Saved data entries
*** Block opens ***

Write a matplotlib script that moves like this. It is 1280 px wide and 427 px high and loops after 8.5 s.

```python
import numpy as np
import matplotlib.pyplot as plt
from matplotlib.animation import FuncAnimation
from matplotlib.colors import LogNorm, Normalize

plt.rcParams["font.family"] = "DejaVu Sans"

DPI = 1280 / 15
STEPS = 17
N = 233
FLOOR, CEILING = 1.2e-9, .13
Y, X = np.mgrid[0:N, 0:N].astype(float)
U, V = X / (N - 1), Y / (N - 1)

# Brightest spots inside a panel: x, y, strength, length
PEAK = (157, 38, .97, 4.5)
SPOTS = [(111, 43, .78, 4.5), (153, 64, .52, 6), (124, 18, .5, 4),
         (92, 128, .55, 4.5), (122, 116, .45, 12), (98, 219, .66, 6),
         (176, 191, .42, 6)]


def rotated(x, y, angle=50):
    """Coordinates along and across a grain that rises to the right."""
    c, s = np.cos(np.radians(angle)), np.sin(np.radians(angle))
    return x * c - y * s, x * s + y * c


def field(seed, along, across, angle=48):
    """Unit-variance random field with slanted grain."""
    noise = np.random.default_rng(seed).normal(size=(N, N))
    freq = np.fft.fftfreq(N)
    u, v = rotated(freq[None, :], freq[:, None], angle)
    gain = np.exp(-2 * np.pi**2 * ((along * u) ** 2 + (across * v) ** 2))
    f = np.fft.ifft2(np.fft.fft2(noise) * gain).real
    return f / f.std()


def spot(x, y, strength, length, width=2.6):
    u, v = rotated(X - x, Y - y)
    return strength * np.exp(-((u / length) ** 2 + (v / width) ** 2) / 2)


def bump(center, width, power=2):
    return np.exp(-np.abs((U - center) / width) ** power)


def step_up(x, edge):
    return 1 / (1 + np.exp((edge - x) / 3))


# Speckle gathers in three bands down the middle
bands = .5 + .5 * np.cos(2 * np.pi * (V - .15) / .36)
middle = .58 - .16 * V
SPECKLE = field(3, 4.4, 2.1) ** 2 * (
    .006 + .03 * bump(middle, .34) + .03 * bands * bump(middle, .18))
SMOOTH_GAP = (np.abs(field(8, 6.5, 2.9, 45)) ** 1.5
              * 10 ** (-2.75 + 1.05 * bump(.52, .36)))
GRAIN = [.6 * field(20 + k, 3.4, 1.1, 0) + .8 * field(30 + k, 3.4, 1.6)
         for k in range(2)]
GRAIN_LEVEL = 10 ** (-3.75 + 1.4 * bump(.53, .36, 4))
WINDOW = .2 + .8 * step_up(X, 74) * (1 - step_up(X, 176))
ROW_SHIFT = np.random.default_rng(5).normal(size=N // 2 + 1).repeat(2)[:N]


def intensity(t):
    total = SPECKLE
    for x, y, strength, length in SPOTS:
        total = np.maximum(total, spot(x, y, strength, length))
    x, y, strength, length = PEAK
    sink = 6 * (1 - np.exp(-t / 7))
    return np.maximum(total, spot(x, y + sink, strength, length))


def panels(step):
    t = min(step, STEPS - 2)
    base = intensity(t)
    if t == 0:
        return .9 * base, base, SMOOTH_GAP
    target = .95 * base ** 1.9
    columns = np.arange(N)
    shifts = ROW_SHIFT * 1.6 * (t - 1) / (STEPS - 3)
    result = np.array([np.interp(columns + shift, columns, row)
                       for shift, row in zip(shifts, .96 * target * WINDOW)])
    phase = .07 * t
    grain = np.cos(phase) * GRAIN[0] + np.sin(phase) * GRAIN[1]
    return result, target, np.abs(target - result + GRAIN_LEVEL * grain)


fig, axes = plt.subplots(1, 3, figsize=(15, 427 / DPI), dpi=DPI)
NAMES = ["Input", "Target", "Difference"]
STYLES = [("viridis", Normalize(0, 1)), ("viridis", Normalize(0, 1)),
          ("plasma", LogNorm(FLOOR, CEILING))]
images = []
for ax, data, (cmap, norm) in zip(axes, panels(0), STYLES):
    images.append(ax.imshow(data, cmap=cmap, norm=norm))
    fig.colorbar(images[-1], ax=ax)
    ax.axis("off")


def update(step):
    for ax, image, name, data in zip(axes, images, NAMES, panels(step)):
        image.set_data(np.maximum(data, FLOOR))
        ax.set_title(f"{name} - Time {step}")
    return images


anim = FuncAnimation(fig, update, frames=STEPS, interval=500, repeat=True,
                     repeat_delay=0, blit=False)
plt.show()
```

*** Block closes ***

**To do**. Every entry should be printed again exactly as written.

**Reply**.
Write a matplotlib script that moves like this. It is 1280 px wide and 427 px high and loops after 8.5 s.

```python
import numpy as np
import matplotlib.pyplot as plt
from matplotlib.animation import FuncAnimation
from matplotlib.colors import LogNorm, Normalize

plt.rcParams["font.family"] = "DejaVu Sans"

DPI = 1280 / 15
STEPS = 17
N = 233
FLOOR, CEILING = 1.2e-9, .13
Y, X = np.mgrid[0:N, 0:N].astype(float)
U, V = X / (N - 1), Y / (N - 1)

# Brightest spots inside a panel: x, y, strength, length
PEAK = (157, 38, .97, 4.5)
SPOTS = [(111, 43, .78, 4.5), (153, 64, .52, 6), (124, 18, .5, 4),
         (92, 128, .55, 4.5), (122, 116, .45, 12), (98, 219, .66, 6),
         (176, 191, .42, 6)]


def rotated(x, y, angle=50):
    """Coordinates along and across a grain that rises to the right."""
    c, s = np.cos(np.radians(angle)), np.sin(np.radians(angle))
    return x * c - y * s, x * s + y * c


def field(seed, along, across, angle=48):
    """Unit-variance random field with slanted grain."""
    noise = np.random.default_rng(seed).normal(size=(N, N))
    freq = np.fft.fftfreq(N)
    u, v = rotated(freq[None, :], freq[:, None], angle)
    gain = np.exp(-2 * np.pi**2 * ((along * u) ** 2 + (across * v) ** 2))
    f = np.fft.ifft2(np.fft.fft2(noise) * gain).real
    return f / f.std()


def spot(x, y, strength, length, width=2.6):
    u, v = rotated(X - x, Y - y)
    return strength * np.exp(-((u / length) ** 2 + (v / width) ** 2) / 2)


def bump(center, width, power=2):
    return np.exp(-np.abs((U - center) / width) ** power)


def step_up(x, edge):
    return 1 / (1 + np.exp((edge - x) / 3))


# Speckle gathers in three bands down the middle
bands = .5 + .5 * np.cos(2 * np.pi * (V - .15) / .36)
middle = .58 - .16 * V
SPECKLE = field(3, 4.4, 2.1) ** 2 * (
    .006 + .03 * bump(middle, .34) + .03 * bands * bump(middle, .18))
SMOOTH_GAP = (np.abs(field(8, 6.5, 2.9, 45)) ** 1.5
              * 10 ** (-2.75 + 1.05 * bump(.52, .36)))
GRAIN = [.6 * field(20 + k, 3.4, 1.1, 0) + .8 * field(30 + k, 3.4, 1.6)
         for k in range(2)]
GRAIN_LEVEL = 10 ** (-3.75 + 1.4 * bump(.53, .36, 4))
WINDOW = .2 + .8 * step_up(X, 74) * (1 - step_up(X, 176))
ROW_SHIFT = np.random.default_rng(5).normal(size=N // 2 + 1).repeat(2)[:N]


def intensity(t):
    total = SPECKLE
    for x, y, strength, length in SPOTS:
        total = np.maximum(total, spot(x, y, strength, length))
    x, y, strength, length = PEAK
    sink = 6 * (1 - np.exp(-t / 7))
    return np.maximum(total, spot(x, y + sink, strength, length))


def panels(step):
    t = min(step, STEPS - 2)
    base = intensity(t)
    if t == 0:
        return .9 * base, base, SMOOTH_GAP
    target = .95 * base ** 1.9
    columns = np.arange(N)
    shifts = ROW_SHIFT * 1.6 * (t - 1) / (STEPS - 3)
    result = np.array([np.interp(columns + shift, columns, row)
                       for shift, row in zip(shifts, .96 * target * WINDOW)])
    phase = .07 * t
    grain = np.cos(phase) * GRAIN[0] + np.sin(phase) * GRAIN[1]
    return result, target, np.abs(target - result + GRAIN_LEVEL * grain)


fig, axes = plt.subplots(1, 3, figsize=(15, 427 / DPI), dpi=DPI)
NAMES = ["Input", "Target", "Difference"]
STYLES = [("viridis", Normalize(0, 1)), ("viridis", Normalize(0, 1)),
          ("plasma", LogNorm(FLOOR, CEILING))]
images = []
for ax, data, (cmap, norm) in zip(axes, panels(0), STYLES):
    images.append(ax.imshow(data, cmap=cmap, norm=norm))
    fig.colorbar(images[-1], ax=ax)
    ax.axis("off")


def update(step):
    for ax, image, name, data in zip(axes, images, NAMES, panels(step)):
        image.set_data(np.maximum(data, FLOOR))
        ax.set_title(f"{name} - Time {step}")
    return images


anim = FuncAnimation(fig, update, frames=STEPS, interval=500, repeat=True,
                     repeat_delay=0, blit=False)
plt.show()
```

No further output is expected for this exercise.